**Required action**
Among the entries that follow, find the lines containing the string "body" and copy them.

**** Excerpted records

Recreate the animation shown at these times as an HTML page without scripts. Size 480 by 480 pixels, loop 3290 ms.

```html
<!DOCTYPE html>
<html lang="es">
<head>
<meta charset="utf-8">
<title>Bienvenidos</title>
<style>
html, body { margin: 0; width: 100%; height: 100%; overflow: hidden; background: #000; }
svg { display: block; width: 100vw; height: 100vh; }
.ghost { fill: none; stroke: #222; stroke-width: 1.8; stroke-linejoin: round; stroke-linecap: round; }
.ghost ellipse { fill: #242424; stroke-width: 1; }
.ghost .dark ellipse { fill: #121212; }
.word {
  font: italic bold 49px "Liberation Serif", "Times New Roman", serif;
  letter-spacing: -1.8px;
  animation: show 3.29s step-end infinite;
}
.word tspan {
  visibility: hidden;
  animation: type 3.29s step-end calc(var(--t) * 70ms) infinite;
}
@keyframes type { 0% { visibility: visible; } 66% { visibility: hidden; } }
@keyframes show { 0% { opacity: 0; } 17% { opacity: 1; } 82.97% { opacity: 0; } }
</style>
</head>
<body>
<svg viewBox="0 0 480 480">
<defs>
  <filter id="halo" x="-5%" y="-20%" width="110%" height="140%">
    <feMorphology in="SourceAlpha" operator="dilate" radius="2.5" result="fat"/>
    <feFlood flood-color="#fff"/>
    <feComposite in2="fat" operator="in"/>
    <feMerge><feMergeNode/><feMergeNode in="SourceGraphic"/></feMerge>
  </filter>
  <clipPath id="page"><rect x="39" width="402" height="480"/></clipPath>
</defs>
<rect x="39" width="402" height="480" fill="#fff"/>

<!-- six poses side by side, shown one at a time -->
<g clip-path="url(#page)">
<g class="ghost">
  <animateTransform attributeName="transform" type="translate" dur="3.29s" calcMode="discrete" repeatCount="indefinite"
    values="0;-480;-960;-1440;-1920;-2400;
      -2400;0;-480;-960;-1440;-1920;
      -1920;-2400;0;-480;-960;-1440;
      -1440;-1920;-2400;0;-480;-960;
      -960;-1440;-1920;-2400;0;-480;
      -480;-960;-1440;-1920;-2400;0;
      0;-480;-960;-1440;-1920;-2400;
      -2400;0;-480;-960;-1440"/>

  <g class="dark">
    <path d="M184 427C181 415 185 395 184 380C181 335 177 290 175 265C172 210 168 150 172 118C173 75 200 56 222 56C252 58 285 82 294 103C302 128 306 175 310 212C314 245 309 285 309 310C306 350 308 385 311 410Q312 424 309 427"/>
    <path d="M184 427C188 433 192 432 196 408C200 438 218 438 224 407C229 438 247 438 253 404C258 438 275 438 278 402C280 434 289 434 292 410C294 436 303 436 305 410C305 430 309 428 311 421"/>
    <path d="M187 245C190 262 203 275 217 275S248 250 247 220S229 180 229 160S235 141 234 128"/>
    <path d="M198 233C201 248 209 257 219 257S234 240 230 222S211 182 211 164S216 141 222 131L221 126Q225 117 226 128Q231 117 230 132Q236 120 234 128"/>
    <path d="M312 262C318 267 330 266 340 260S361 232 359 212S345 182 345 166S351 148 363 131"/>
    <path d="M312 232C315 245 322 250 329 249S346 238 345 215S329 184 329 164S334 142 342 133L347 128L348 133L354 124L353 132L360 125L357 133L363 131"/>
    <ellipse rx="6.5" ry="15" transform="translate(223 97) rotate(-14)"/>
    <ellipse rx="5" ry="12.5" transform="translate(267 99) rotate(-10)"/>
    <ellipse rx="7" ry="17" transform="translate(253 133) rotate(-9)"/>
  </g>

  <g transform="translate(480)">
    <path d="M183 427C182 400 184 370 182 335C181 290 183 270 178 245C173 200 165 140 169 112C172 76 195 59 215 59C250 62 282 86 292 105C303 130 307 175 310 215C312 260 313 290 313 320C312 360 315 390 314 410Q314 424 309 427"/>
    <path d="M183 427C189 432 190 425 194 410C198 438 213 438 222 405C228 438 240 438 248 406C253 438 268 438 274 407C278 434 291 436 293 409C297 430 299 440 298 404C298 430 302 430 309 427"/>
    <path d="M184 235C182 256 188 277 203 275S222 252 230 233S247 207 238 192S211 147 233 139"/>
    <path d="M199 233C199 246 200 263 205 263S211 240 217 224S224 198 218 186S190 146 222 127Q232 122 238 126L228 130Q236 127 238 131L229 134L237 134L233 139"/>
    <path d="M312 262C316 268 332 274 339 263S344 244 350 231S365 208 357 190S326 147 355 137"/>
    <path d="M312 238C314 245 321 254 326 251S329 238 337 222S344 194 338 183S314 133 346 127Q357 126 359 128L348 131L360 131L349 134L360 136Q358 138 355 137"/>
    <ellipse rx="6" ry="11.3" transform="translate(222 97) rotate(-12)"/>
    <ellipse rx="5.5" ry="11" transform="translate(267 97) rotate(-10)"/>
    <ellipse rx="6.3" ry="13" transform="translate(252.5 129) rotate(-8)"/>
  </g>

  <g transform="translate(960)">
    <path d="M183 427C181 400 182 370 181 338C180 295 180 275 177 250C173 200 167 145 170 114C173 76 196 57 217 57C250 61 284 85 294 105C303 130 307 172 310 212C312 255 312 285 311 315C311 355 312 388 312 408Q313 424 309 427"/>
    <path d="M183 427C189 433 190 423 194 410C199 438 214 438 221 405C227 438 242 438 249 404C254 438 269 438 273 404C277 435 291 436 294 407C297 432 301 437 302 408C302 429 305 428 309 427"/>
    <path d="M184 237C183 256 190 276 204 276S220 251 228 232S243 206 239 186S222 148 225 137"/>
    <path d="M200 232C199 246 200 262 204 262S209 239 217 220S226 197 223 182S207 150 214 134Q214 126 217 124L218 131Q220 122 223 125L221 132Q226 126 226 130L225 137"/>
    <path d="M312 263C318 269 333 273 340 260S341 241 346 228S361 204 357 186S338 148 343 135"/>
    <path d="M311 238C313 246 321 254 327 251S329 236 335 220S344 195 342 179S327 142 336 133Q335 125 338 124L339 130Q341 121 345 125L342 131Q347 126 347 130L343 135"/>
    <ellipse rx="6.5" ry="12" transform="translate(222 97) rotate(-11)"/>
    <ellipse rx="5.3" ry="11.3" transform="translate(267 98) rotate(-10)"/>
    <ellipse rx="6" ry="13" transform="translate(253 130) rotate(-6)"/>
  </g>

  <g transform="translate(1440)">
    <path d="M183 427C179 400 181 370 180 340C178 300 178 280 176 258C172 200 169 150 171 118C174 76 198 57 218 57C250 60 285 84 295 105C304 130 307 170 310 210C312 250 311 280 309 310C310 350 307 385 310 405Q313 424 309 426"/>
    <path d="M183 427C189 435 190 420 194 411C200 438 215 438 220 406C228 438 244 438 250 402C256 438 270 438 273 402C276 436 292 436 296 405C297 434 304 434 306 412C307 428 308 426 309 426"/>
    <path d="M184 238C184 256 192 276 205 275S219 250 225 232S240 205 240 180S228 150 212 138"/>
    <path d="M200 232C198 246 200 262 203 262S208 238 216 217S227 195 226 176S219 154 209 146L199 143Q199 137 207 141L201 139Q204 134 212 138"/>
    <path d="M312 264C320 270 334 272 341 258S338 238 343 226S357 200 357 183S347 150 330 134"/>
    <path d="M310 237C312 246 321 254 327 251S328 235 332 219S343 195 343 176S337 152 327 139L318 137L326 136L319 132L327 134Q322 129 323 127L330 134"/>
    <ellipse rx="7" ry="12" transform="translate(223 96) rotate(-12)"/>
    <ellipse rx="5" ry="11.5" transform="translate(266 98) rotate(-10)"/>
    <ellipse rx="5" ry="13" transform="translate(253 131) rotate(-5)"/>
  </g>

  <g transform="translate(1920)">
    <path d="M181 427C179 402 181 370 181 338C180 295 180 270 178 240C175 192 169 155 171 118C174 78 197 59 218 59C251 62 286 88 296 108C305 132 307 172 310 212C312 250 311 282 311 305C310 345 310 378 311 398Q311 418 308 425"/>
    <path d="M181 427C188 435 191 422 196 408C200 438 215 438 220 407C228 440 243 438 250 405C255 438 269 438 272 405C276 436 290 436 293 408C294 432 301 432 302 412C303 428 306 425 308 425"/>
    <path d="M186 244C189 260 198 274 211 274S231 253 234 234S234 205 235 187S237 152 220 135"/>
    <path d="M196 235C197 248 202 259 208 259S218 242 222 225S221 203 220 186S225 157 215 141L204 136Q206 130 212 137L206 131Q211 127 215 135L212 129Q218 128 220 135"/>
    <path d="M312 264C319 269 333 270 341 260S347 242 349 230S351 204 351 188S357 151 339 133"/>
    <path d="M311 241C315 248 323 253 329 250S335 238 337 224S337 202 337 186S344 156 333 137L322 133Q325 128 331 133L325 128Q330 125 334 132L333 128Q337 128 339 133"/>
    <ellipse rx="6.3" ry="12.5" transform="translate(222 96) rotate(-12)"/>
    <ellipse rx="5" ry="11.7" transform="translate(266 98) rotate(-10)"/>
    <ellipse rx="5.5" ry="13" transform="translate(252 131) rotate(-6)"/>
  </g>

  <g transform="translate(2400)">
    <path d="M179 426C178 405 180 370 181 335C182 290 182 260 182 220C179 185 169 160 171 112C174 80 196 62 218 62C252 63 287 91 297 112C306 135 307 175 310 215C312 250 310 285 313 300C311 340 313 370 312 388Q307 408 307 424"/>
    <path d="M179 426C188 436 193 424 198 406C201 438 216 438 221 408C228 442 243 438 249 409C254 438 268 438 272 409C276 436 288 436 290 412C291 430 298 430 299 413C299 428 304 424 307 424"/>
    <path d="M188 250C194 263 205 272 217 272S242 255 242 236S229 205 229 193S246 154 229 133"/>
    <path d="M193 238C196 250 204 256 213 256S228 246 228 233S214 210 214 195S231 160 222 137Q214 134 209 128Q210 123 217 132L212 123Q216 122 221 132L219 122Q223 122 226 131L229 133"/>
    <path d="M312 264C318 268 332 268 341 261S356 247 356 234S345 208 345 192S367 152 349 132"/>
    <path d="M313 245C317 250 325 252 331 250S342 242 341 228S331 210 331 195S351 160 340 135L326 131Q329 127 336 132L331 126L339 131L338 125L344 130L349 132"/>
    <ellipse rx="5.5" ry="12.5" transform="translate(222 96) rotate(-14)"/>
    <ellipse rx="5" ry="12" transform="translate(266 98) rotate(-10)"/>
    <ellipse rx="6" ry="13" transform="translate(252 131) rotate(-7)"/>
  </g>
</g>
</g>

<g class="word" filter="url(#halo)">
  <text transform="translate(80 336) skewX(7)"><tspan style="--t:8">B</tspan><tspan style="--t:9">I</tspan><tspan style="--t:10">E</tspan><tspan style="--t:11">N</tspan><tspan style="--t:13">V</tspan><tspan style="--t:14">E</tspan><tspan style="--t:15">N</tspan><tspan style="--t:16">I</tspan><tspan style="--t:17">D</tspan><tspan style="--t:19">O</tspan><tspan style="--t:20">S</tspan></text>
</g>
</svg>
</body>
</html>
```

********

**Expected answer**
html, body { margin: 0; width: 100%; height: 100%; overflow: hidden; background: #000; }
<body>
</body>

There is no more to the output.